For those who don’t know, the ZL-1 V8 is the cream of the crop when it comes to Chevy V8s from the muscle car era. Today, a factory, ZL-1-powered first-generation Camaro can easily fetch over half of a million dollars at auction, with some even approaching seven-figures.
HotRod has the scoop on this discovery, reporting that the engine was purchased directly from Chevrolet in the early 1970s, and then stored in a small garage closet in rural Tennessee. It remained there untouched, and the original Chevrolet Heavy-Duty Parts 3952318 ink stamp is still on the crate, clear as day.
Casting of the ZL-1 engine was handled by The Winters Foundry in Canton, Ohio. The blocks that were cast for production cars used the 3946053 and 3946052 casting numbers, and were drilled for a fuel pump and a starter – although at the start, the ZL-1 engine was meant to be used in Can-Am road racing, not production vehicles.
Thanks to the efforts of Fred Gibb, Chevrolet produced fifty 1969 Camaros with the ZL-1 engine. They were to be used in NHRA Super Stock drag racing competition (like today’s COPO Camaro), which made sense as the aluminum ZL-1 was about 100 pounds lighter than an iron big-block. The engine nearly doubled the price of a Camaro, however, making them very hard to sell. Eventually, Gibb would send 37 units back to Chevy, who then redistributed the units to various dealers throughout the country.
Old-school Chevy die-hards already know the tale of this ZL-1 V8, and already understand its exclusivity.
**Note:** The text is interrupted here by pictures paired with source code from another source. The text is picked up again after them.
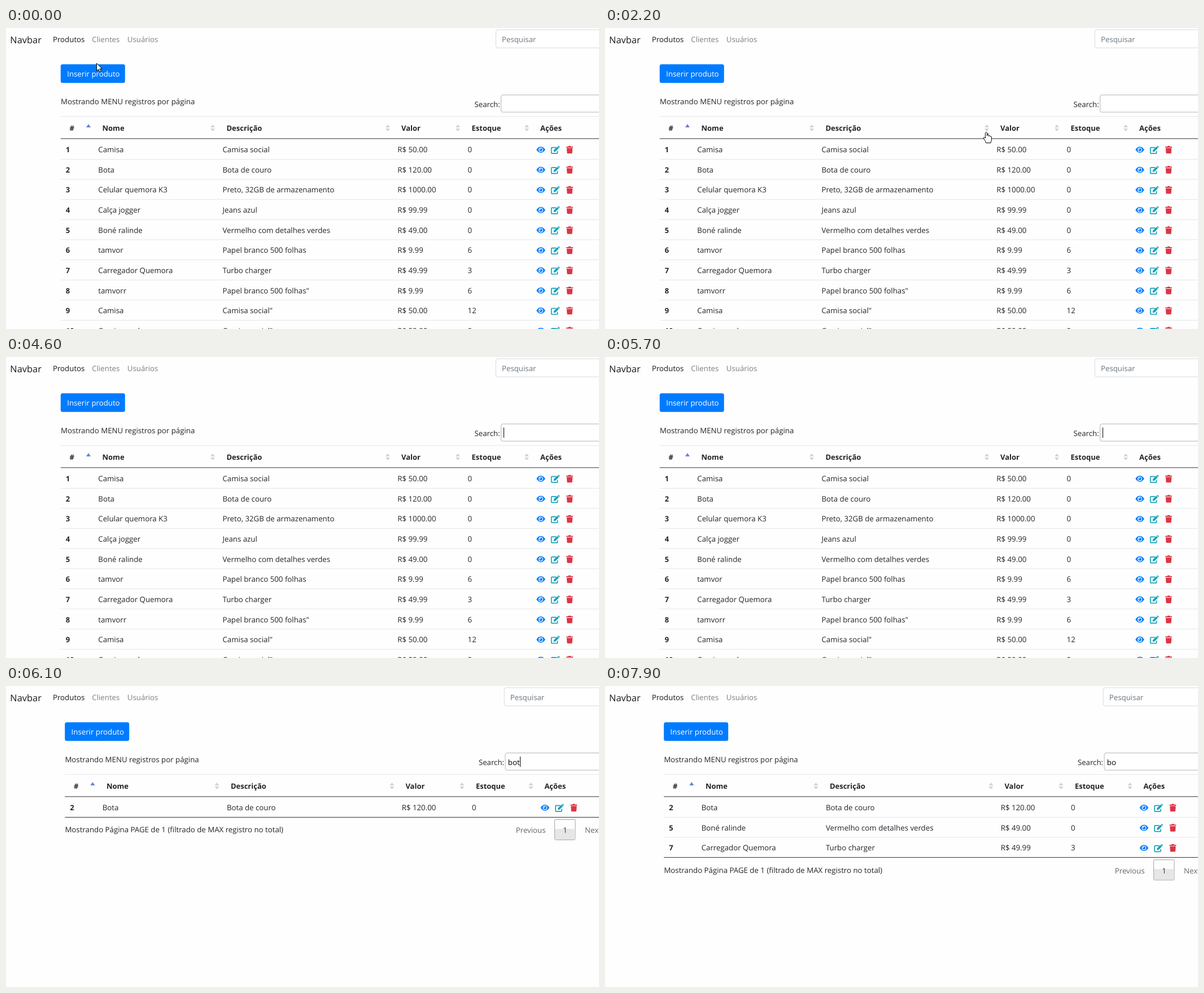
Recreate the animation shown at these times as an HTML page with a canvas. Size 1050x533 px, loop 8 s.

```html
<!DOCTYPE html>
<html lang="pt-BR">
<head>
<meta charset="utf-8">
<style>
html, body { margin: 0; width: 100%; height: 100%; overflow: hidden; background: #fefefe; }
canvas { display: block; }
</style>
</head>
<body>
<canvas id="stage" width="1050" height="533"></canvas>
<script>
const ctx = document.getElementById('stage').getContext('2d');
const DURATION = 8000, TICK = 100;
// The page is shown slightly reduced, so one page pixel is HAIR wide.
const HAIR = .8688, ROW = 41 * HAIR, BODY_TOP = 226 * HAIR;
const INK = '#212529', RULE = '#dee2e6', DARK_RULE = '#111', BLUE = '#007bff', TEAL = '#17a2b8', RED = '#dc3545';
const REGULAR = '13.25px "Open Sans", sans-serif';
const BOLD = 'bold 13px "Open Sans", sans-serif';
const BRAND = '16.4px "Open Sans", sans-serif';

const products = [
  ['Camisa', 'Camisa social', '50.00', 0],
  ['Bota', 'Bota de couro', '120.00', 0],
  ['Celular quemora K3', 'Preto, 32GB de armazenamento', '1000.00', 0],
  ['Calça jogger', 'Jeans azul', '99.99', 0],
  ['Boné ralinde', 'Vermelho com detalhes verdes', '49.00', 0],
  ['tamvor', 'Papel branco 500 folhas', '9.99', 6],
  ['Carregador Quemora', 'Turbo charger', '49.99', 3],
  ['tamvorr', 'Papel branco 500 folhas"', '9.99', 6],
  ['Camisa', 'Camisa social"', '50.00', 12],
  ['Camisa azul', 'Camisa social"', '50.00', 0],
].map(([name, description, price, stock], i) => ({ id: i + 1, name, description, price, stock }));

const columns = [['#', 112.5], ['Nome', 170.5, 366], ['Descrição', 390.5, 676],
  ['Valor', 700, 800], ['Estoque', 824.5, 922], ['Ações', 946]];

// [time, value]
const typing = [[0, ''], [5800, 'b'], [6000, 'bo'], [6100, 'bot'], [6500, 'bota'], [7600, 'bot'], [7900, 'bo']];
// [on, off]
const caretSpans = [[4600, 5200], [5700, 6300], [6800, 7300], [7800, 7900]];
// [time, x, y]
const pointerPath = [[0, 160, 62], [300, 70, 24], [400, 41, 19], [600, 62, 70], [700, 90, 110],
  [900, 241, 134], [1800, 349, 152], [2000, 556, 167], [2100, 556, 167], [2200, 675, 184],
  [2400, 750, 194], [2700, 885, 170], [2800, 917, 140], [3000, 905, 101], [3300, 862, 44],
  [3500, 840, 51], [3600, 795, 66], [3900, 937, 128]];
const POINTER_END = 4000;

const arrowShape = new Path2D('M.5 .5V14L3.7 11 6 16.2 8.3 15.2 6 10.2H10.2Z');
const handShape = new Path2D('M-1.6 11V1.8Q0-.8 1.6 1.8V7Q3-.0 4.4 5.5 4.4 7.5 4.4 7.6 5.8 5.6 7 7.8 9 7 9.4 9V14Q8.6 16.5 8 19.5H-.5Q-1 16.5-3.6 13.2L-5.2 10.8Q-4.4 8.2-1.6 11Z');
const beamShape = new Path2D('M-3.5-7.5H-1L0-6.5 1-7.5H3.5M0-6.5V6.5M-3.5 7.5H-1L0 6.5 1 7.5H3.5');
const eyeShape = new Path2D('M-7.8 0C-3.8-7.2 3.8-7.2 7.8 0C3.8 7.2-3.8 7.2-7.8 0Z');
const pageShape = new Path2D('M1.5-4.5H-5.8Q-6.8-4.5-6.8-3.5V5Q-6.8 6-5.8 6H3Q4 6 4 5V1.6');
const pencilShape = new Path2D('M-3.4 3.2L-3 .2 3.2-6 5.9-3.3-.4 2.9ZM3.9-6.6L4.7-7.2Q5.5-7.6 6.2-6.9L7.2-5.9Q7.9-5.2 7.2-4.5L6.6-3.9Z');
const trashShape = new Path2D('M-6-5.6H-2.6L-1.8-6.8H1.8L2.6-5.6H6V-3.9H-6ZM-5.2-3H5.2L4.6 5.6Q4.5 6.7 3.4 6.7H-3.4Q-4.5 6.7-4.6 5.6Z');

function text(value, x, y, color = INK, font = REGULAR) {
  ctx.font = font;
  ctx.fillStyle = color;
  ctx.fillText(value, x, y);
}

function rect(x, y, w, h, color) {
  ctx.fillStyle = color;
  ctx.fillRect(x, y, w, h);
}

function rule(x, y, color) {
  rect(x, y, 1050, HAIR, color);
}

function roundBox(x, y, w, h, r, fill, stroke) {
  ctx.beginPath();
  ctx.roundRect(x, y, w, h, r);
  ctx.fillStyle = fill;
  ctx.fill();
  if (!stroke) return;
  ctx.lineWidth = HAIR;
  ctx.strokeStyle = stroke;
  ctx.stroke();
}

function dot(x, y, r, color) {
  ctx.beginPath();
  ctx.arc(x, y, r, 0, 2 * Math.PI);
  ctx.fillStyle = color;
  ctx.fill();
}

function shape(path, x, y, fill, stroke, width = 1) {
  ctx.save();
  ctx.translate(x, y);
  if (fill) { ctx.fillStyle = fill; ctx.fill(path); }
  if (stroke) { ctx.strokeStyle = stroke; ctx.lineWidth = width; ctx.stroke(path); }
  ctx.restore();
}

function triangle(x, y, height, color) {
  ctx.beginPath();
  ctx.moveTo(x - 4, y);
  ctx.lineTo(x + 4, y);
  ctx.lineTo(x, y - height);
  ctx.fillStyle = color;
  ctx.fill();
}

function actionIcons(x, y) {
  shape(eyeShape, x, y, BLUE);
  dot(x, y, 3.9, '#fff');
  dot(x, y, 2.7, BLUE);
  dot(x - 1.1, y - 1.1, 1, '#fff');
  shape(pageShape, x + 25.5, y + .5, null, TEAL, 1.7);
  shape(pencilShape, x + 26, y + .5, TEAL);
  shape(trashShape, x + 51, y, RED);
}

function navigation(shift) {
  text('Navbar', 7.3, 26.5, 'rgba(0,0,0,.9)', BRAND);
  text('Produtos', 83, 25, 'rgba(0,0,0,.9)');
  text('Clientes', 152.3, 25, 'rgba(0,0,0,.5)');
  text('Usuários', 214.8, 25, 'rgba(0,0,0,.5)');
  const x = 867 + shift * 2;
  roundBox(x + HAIR / 2, 3.1, 220, 32.1, 3.5, '#fff', '#ced4da');
  text('Pesquisar', x + 11, 25, '#6c757d');
}

function searchField(query, caret, shift) {
  text('Search:', 829.5 + shift, 139.7);
  roundBox(876.6 + shift, 118.6, 220, 30.4, 3, '#fff', '#aaa');
  const x = 881.4 + shift;
  text(query, x, 139.7, '#000');
  if (caret) rect(Math.round(x + ctx.measureText(query).width), 125, 1, 18, '#000');
}

function tableHead(shift, left) {
  rule(left, 180 * HAIR, RULE);
  for (const [label, x, sortX] of columns) {
    text(label, x + shift, 182.3, INK, BOLD);
    if (!sortX) continue;
    triangle(sortX + shift, 176, 5, '#d3d3d6');
    triangle(sortX + shift, 178, -5, '#d3d3d6');
  }
  triangle(146 + shift, 176, 6, '#6b80d6');
  rule(left, BODY_TOP - HAIR, DARK_RULE);
}

function tableRow(item, index, shift, left) {
  const top = BODY_TOP + index * ROW;
  const baseline = top + 23.9;
  if (index) rule(left, top, RULE);
  text(item.id, 105.8 + shift, baseline, INK, BOLD);
  text(item.name, 163.3 + shift, baseline);
  text(item.description, 383.5 + shift, baseline);
  text('R$ ' + item.price, 693.3 + shift, baseline);
  text(item.stock, 817.6 + shift, baseline);
  actionIcons(947 + shift, baseline - 4.7);
}

function tableFooter(count, shift, left) {
  const y = BODY_TOP + count * ROW;
  rule(left, y, DARK_RULE);
  text('Mostrando Página PAGE de 1 (filtrado de MAX registro no total)', 97 + shift, y + 27.5);
  text('Previous', 902.8, y + 28.3, '#666');
  roundBox(971.5, y + 4.5, 36.5, 36, 2, '#fdfdfd', '#979797');
  rect(972, y + 21, 35.5, 19, '#e6e6e6');
  text('1', 986.2, y + 28.3, '#333');
  text('Next', 1025, y + 28.3, '#666');
}

function pointer(t) {
  const next = pointerPath.findIndex(point => point[0] > t);
  const to = pointerPath.at(next), from = pointerPath.at(next < 0 ? -1 : next - 1);
  const k = to === from ? 0 : (t - from[0]) / (to[0] - from[0]);
  const x = from[1] + (to[1] - from[1]) * k;
  const y = from[2] + (to[2] - from[2]) * k;
  if (y > 156 && y < 196) shape(handShape, x, y, '#fff', '#000');
  else if (x > 876 && y > 118 && y < 149) shape(beamShape, x, y, null, '#000');
  else shape(arrowShape, x, y, '#fff', '#000');
}

function draw(t) {
  const query = typing.findLast(([start]) => start <= t)[1];
  const caret = caretSpans.some(([on, off]) => t >= on && t < off);
  const matches = products.filter(p => `${p.name} ${p.description}`.toLowerCase().includes(query));
  // The page widens when its scrollbar disappears.
  const shift = query ? 7.4 : 0;
  const left = 96.8 + shift;

  ctx.textRendering = 'geometricPrecision';
  rect(0, 0, 1050, 533, '#fefefe');
  navigation(shift);
  roundBox(left, 74 * HAIR, 114, 38 * HAIR, 3.5, BLUE);
  text('Inserir produto', 108.2 + shift, 86.4, '#fff');
  text('Mostrando MENU registros por página', 97 + shift, 134.7);
  searchField(query, caret, shift);
  tableHead(shift, left);
  matches.forEach((item, i) => tableRow(item, i, shift, left));
  if (query) tableFooter(matches.length, shift, left);
  if (t < POINTER_END) pointer(t);
}

function frame() {
  const t = performance.now() % DURATION;
  draw(Math.floor(t / TICK) * TICK);
  requestAnimationFrame(frame);
}
frame();
</script>
</body>
</html>
```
The fact that this may just be the most preserved sample of such a piece of automotive history is enough to make this a remarkably valuable find. And with the spotlight on the modern-day Camaro ZL1 making it all the more relevant, we think this engine could go for a very, very sound price.
What do you think? Is this an over-hyped hunk of metal, or does its significance make it a priceless gem? Sound off in the comment section below.